Today, we should buy a few normal-size creatures and proceed from there.
The second reference to fish and beer is a general one, from an American press story in 1933 that projected a revival of the fish trade due to the return of beer with repeal of Prohibition. This shows the strong cultural association that existed between Poseidon and porter. The story quoted from a trade journal, the Atlantic Fisherman:
Wherever men and women may gather and quaff the beverage, there, will countless fish products be dispensed. Stripped salt pollock, tasty cubes of salt cod, delicious smoked herring. Maine sardines, even fillets of fresh cooked fish and fish strips were among the fish products that were to be found in demand in the earlier days. There was a deep psychology between beer and ocean products. Beer and fried oysters or clams; beer and sardines; beer and boiled lobsters; beer and fish cakes; or was it musty ale and broiled lives [live lobsters] that packed cafes with well fed people? Already fishermen all up and down the coast are greatly heartened. They want the “new deal” President Roosevelt has promised, and they like the prompt manner in which he is handing out the cards. Just last season it was declared not a sardine factory would open on the Maine coast this year. But despite crushing competition, they now see light ahead, and many are planning an early opening. Weir men who declared they were absolutely through are busy rebuilding their weirs with encouraging confidence. The attractively packaged and tasty salt and smoked fish products are, according to most fish folk, due for a come-back. With the greatly broadened markets bound to come along with beer, there seems to be a much brighter future ahead for this trade. Briefly, beer spells better times for the fishermen; more money
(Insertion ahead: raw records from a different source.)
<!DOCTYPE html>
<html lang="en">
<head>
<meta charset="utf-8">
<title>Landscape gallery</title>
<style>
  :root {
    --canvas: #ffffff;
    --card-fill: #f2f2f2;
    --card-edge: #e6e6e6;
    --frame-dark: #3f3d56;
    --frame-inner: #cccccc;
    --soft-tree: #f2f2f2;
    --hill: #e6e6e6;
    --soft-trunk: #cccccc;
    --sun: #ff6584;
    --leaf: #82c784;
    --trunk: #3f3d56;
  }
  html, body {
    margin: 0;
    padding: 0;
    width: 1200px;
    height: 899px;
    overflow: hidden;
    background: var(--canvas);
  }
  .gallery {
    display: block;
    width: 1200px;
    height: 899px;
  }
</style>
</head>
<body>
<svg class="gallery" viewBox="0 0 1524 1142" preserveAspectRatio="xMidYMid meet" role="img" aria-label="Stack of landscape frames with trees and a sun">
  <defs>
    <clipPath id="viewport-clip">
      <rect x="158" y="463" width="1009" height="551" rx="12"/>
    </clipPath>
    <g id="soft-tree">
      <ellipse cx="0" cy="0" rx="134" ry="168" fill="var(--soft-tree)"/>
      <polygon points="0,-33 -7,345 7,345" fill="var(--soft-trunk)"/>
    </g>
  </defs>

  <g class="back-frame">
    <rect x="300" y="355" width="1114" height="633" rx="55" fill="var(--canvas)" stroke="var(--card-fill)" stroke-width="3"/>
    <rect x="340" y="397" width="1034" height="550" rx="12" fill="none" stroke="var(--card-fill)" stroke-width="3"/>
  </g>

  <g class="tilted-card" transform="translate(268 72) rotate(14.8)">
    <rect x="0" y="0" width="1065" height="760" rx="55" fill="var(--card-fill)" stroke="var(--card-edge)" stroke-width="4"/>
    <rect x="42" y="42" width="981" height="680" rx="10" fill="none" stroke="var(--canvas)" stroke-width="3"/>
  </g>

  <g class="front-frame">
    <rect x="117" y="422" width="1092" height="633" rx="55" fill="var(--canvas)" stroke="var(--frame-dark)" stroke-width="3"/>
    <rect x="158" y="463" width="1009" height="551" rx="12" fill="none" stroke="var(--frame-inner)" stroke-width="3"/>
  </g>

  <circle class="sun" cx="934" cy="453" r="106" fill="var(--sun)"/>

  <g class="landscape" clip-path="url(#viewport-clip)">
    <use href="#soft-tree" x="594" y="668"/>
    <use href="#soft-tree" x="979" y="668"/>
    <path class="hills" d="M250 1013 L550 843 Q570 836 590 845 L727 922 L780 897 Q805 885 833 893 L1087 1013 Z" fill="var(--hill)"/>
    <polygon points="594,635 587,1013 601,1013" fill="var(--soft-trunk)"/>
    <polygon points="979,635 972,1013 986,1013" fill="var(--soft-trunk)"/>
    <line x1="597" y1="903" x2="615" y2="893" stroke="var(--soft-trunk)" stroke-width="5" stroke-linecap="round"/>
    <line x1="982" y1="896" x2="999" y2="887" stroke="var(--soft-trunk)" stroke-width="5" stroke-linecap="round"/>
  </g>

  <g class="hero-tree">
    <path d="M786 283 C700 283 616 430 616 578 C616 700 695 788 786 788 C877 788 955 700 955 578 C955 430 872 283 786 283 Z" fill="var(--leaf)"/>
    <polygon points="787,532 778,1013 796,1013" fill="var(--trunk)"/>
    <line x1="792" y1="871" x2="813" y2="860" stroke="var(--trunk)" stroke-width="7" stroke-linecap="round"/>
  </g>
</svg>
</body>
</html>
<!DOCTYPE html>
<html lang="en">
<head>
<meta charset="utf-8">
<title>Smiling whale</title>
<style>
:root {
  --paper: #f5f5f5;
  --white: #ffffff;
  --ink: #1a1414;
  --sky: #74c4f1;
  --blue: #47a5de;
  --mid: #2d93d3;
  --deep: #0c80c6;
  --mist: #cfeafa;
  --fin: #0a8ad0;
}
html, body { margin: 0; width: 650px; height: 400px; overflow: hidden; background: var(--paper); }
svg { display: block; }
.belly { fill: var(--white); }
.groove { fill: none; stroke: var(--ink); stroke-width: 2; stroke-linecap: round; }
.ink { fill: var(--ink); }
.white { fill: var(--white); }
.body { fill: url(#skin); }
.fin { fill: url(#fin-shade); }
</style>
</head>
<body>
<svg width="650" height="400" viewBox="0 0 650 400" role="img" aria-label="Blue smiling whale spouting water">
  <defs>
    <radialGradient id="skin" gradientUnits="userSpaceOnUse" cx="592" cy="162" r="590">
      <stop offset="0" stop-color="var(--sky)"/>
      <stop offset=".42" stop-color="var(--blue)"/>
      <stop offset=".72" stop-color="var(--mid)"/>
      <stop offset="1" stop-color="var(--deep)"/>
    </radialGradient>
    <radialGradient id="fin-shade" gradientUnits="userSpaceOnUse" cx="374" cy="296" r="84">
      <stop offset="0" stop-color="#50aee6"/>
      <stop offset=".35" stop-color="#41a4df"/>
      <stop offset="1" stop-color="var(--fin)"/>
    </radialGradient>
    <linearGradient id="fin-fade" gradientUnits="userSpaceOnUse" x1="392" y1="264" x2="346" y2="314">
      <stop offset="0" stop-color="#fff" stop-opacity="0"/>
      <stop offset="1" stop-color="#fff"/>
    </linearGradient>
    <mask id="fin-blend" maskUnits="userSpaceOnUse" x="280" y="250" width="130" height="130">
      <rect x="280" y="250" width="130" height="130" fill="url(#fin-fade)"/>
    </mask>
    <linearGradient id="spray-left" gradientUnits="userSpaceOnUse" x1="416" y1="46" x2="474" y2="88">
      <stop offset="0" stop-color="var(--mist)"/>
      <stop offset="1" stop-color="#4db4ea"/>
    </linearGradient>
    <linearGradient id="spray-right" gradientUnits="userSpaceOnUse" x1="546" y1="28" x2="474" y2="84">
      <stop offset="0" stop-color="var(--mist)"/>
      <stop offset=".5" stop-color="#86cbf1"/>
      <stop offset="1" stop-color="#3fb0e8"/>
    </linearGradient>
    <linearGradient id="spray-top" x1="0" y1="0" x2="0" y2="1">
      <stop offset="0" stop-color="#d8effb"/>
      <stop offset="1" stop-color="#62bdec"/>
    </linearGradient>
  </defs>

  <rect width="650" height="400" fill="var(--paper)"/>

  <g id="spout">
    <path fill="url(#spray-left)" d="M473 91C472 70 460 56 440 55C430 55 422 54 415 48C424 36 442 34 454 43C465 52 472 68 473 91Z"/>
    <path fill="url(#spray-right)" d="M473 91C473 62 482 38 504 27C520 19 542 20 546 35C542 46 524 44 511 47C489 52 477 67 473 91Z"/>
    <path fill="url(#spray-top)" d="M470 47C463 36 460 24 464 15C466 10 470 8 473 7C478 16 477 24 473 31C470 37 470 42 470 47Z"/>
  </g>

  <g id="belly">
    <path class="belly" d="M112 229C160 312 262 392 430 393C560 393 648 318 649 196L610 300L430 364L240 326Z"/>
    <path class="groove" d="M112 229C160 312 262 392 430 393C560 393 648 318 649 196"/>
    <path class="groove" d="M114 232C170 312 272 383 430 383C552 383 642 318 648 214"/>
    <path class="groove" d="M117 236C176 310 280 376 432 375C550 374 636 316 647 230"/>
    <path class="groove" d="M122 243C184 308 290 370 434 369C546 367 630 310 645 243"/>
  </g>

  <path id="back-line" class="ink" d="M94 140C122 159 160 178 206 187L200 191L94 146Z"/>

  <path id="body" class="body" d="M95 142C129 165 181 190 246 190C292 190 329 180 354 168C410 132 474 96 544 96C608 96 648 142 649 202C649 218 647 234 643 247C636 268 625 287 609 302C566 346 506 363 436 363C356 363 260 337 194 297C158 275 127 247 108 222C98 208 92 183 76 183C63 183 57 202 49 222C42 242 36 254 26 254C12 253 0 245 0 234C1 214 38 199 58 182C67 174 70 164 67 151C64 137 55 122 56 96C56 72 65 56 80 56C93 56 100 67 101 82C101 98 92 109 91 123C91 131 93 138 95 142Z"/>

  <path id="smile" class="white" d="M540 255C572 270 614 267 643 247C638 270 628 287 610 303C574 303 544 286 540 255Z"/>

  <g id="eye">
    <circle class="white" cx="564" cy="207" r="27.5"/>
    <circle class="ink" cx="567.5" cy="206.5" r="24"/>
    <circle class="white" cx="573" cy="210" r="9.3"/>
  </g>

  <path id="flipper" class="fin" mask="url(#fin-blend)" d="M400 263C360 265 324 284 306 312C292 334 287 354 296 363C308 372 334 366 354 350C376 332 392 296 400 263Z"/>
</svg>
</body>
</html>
Now there’s a great expression, the “deep psychology” between fish and beer. No full-length book could put it better than a prewar trade publication did.